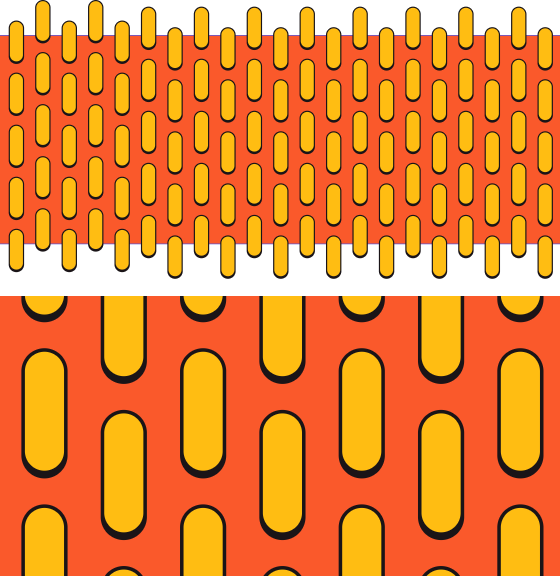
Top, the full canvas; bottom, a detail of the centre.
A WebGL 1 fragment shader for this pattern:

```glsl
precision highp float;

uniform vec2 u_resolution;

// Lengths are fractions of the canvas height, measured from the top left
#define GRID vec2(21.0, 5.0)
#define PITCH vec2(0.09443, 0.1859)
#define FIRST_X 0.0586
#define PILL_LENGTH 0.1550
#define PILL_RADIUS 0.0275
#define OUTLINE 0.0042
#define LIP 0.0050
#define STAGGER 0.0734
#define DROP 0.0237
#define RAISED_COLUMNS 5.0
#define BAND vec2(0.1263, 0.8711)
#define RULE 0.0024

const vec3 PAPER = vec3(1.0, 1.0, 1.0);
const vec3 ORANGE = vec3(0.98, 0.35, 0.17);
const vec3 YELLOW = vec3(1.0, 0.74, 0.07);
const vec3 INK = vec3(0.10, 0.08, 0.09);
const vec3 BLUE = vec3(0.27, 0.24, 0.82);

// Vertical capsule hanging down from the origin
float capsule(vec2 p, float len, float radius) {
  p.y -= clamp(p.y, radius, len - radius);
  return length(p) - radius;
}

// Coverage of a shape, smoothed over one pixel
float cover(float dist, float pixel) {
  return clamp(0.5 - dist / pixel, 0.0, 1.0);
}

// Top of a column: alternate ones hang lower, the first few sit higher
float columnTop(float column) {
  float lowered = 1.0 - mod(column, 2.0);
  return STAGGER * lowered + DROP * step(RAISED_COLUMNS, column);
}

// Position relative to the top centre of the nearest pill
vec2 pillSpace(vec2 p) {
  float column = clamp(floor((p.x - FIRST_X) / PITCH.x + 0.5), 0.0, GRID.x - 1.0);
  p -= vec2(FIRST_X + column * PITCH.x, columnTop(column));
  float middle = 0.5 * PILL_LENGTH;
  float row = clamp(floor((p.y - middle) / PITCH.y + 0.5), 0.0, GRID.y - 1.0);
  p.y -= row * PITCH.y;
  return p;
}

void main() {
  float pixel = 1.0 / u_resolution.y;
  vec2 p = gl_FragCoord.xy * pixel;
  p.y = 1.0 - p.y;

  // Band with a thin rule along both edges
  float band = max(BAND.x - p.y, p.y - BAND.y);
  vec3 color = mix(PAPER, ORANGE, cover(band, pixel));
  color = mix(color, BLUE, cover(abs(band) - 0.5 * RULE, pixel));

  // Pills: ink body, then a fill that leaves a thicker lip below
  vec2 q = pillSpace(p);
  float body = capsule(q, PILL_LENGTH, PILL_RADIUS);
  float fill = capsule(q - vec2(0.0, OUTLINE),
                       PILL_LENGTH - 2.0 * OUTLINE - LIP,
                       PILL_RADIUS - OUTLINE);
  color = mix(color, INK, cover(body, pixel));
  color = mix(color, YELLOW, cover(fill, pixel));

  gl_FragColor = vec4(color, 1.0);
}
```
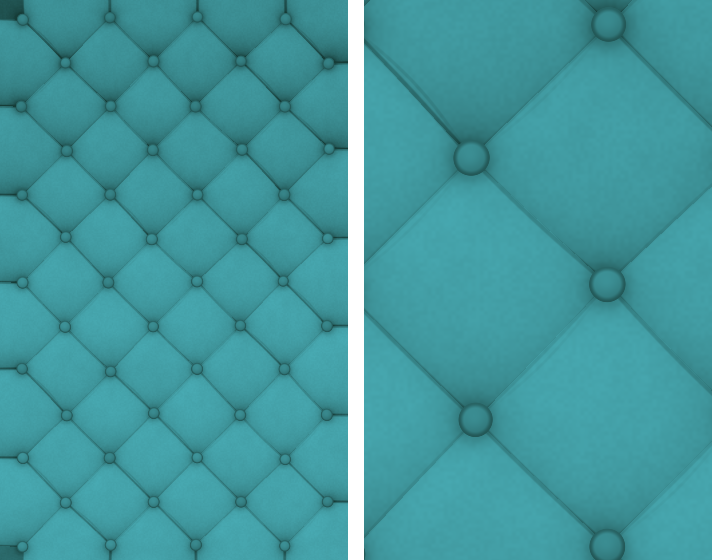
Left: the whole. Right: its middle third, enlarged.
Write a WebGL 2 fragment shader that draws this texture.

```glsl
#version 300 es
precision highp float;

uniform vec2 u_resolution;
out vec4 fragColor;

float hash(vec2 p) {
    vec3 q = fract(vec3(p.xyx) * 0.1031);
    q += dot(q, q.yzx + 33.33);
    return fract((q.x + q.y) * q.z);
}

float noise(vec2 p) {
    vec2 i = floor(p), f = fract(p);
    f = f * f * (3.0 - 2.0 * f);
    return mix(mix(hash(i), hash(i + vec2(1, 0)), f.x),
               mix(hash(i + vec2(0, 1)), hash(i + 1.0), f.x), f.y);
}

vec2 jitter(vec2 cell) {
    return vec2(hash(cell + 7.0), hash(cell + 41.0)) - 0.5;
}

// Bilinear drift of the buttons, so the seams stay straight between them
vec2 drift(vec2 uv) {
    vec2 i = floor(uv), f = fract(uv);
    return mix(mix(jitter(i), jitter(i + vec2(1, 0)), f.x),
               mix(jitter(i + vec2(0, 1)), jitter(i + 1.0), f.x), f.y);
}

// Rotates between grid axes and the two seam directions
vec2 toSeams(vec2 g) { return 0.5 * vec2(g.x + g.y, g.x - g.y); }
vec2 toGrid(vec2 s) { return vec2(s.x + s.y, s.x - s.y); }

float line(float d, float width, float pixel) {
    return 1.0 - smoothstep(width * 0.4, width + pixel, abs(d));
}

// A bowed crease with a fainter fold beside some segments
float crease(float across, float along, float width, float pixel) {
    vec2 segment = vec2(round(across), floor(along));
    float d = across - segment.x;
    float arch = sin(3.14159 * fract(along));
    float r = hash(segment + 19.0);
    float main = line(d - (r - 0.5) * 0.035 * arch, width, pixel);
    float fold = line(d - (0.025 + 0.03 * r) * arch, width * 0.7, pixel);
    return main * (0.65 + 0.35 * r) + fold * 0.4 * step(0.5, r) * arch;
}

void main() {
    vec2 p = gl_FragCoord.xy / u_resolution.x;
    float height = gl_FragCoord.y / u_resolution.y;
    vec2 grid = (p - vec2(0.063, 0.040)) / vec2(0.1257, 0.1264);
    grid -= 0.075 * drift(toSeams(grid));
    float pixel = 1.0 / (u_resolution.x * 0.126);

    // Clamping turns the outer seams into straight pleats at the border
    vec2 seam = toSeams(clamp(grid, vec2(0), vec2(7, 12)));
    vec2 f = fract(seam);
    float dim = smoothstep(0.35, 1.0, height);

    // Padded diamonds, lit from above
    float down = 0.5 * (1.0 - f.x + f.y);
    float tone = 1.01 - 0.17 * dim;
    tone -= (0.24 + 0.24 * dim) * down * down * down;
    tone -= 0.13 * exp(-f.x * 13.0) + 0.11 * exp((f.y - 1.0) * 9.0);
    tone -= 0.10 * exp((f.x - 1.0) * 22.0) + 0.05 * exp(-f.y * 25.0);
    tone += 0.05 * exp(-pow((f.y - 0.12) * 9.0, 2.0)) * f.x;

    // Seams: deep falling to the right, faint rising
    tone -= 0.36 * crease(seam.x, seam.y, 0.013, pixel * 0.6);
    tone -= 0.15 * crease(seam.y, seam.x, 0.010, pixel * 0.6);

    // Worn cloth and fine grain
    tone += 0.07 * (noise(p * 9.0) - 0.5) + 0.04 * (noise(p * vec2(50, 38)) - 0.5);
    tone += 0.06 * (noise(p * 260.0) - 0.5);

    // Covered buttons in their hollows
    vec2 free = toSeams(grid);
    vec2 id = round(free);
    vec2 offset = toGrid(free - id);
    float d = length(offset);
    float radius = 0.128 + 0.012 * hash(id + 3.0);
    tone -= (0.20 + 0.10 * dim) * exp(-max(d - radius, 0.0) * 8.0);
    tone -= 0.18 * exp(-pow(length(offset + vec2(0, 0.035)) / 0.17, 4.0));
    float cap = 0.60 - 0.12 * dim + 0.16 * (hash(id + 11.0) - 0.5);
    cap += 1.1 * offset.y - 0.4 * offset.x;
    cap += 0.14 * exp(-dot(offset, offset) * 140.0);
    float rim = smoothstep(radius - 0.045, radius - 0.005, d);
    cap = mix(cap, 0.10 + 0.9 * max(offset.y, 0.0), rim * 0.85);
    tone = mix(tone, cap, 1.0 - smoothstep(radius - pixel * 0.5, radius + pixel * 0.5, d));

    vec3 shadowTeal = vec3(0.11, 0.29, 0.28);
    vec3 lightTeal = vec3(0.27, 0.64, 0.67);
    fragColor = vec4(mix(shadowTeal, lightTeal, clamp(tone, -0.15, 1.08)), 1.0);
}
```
○ ○ ○ ○
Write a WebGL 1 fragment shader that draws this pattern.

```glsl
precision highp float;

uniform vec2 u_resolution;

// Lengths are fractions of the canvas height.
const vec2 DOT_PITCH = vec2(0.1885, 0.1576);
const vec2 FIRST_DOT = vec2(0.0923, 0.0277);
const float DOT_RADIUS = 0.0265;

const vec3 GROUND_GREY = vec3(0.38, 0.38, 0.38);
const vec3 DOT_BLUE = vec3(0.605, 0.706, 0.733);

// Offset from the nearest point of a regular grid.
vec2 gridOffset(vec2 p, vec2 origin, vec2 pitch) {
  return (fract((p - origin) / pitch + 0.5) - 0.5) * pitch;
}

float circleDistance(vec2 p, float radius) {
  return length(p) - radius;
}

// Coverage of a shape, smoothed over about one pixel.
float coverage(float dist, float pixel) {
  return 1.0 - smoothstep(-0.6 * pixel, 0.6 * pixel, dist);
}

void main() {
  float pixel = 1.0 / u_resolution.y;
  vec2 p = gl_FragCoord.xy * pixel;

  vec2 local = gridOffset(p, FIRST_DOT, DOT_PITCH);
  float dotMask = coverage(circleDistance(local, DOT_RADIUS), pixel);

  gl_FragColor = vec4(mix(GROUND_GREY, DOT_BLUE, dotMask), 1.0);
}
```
○ ○ ○ ○
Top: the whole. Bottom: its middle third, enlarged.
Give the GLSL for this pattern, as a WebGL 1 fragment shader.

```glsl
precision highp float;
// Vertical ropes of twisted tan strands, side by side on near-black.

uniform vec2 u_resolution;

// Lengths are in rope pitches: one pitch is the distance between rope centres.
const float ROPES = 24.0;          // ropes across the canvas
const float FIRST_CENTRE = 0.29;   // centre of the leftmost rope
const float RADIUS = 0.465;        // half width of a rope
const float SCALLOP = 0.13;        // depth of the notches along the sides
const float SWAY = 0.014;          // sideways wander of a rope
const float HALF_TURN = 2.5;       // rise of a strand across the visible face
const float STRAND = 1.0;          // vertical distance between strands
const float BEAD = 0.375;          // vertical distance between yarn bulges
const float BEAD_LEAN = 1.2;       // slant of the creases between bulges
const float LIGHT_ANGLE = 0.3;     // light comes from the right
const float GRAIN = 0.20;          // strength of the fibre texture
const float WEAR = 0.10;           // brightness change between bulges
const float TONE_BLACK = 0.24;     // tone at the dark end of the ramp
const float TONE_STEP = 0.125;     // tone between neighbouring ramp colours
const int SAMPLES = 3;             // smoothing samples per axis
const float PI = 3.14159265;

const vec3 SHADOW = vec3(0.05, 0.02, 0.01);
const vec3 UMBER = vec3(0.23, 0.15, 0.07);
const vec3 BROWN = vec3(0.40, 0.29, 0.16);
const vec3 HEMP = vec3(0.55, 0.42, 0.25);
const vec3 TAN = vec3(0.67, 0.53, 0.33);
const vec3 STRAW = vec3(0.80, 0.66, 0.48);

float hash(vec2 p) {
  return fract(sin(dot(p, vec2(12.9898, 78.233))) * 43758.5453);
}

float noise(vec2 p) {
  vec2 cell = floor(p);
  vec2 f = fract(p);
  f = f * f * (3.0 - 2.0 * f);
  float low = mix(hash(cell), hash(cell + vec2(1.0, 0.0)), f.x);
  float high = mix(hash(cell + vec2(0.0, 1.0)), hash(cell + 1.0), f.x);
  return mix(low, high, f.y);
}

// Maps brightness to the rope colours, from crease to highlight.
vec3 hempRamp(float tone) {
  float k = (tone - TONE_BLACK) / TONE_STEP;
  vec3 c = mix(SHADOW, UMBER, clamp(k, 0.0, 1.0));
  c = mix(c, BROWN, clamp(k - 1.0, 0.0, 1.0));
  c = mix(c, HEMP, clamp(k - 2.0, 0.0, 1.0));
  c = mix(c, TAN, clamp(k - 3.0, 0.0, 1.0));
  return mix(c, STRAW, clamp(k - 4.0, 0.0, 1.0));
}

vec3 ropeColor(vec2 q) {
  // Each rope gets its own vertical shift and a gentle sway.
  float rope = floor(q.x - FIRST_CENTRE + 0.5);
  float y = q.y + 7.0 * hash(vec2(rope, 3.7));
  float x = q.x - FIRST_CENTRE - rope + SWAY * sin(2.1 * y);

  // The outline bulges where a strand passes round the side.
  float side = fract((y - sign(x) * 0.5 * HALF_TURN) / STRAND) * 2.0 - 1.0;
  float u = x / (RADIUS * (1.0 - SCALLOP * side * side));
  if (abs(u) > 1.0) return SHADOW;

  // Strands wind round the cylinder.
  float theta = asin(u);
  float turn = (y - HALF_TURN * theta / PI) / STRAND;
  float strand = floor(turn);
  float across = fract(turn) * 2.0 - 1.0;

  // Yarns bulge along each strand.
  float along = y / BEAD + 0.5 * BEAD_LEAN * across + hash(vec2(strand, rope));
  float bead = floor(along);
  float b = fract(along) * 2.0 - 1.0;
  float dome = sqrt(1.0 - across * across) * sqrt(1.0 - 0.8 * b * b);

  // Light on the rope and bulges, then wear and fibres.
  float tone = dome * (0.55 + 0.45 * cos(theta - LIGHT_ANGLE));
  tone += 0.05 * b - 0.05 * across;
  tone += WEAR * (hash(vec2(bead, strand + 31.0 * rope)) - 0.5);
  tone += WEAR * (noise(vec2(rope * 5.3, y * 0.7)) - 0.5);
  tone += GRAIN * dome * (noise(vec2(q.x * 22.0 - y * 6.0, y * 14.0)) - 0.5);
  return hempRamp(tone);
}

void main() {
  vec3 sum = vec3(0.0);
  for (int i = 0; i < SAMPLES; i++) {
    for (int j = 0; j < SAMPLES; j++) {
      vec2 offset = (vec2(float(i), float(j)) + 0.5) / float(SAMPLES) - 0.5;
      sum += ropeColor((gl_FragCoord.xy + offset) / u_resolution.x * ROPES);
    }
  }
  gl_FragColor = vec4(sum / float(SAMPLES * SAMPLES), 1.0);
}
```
○ ○ ○ ○
### ACTIVITY:
In the records, which lines use the word "middle"? Report them.

### REPLY TO THE EXERCISE:
  float middle = 0.5 * PILL_LENGTH;
  float row = clamp(floor((p.y - middle) / PITCH.y + 0.5), 0.0, GRID.y - 1.0);
Left: the whole. Right: its middle third, enlarged.
Top: the whole. Bottom: its middle third, enlarged.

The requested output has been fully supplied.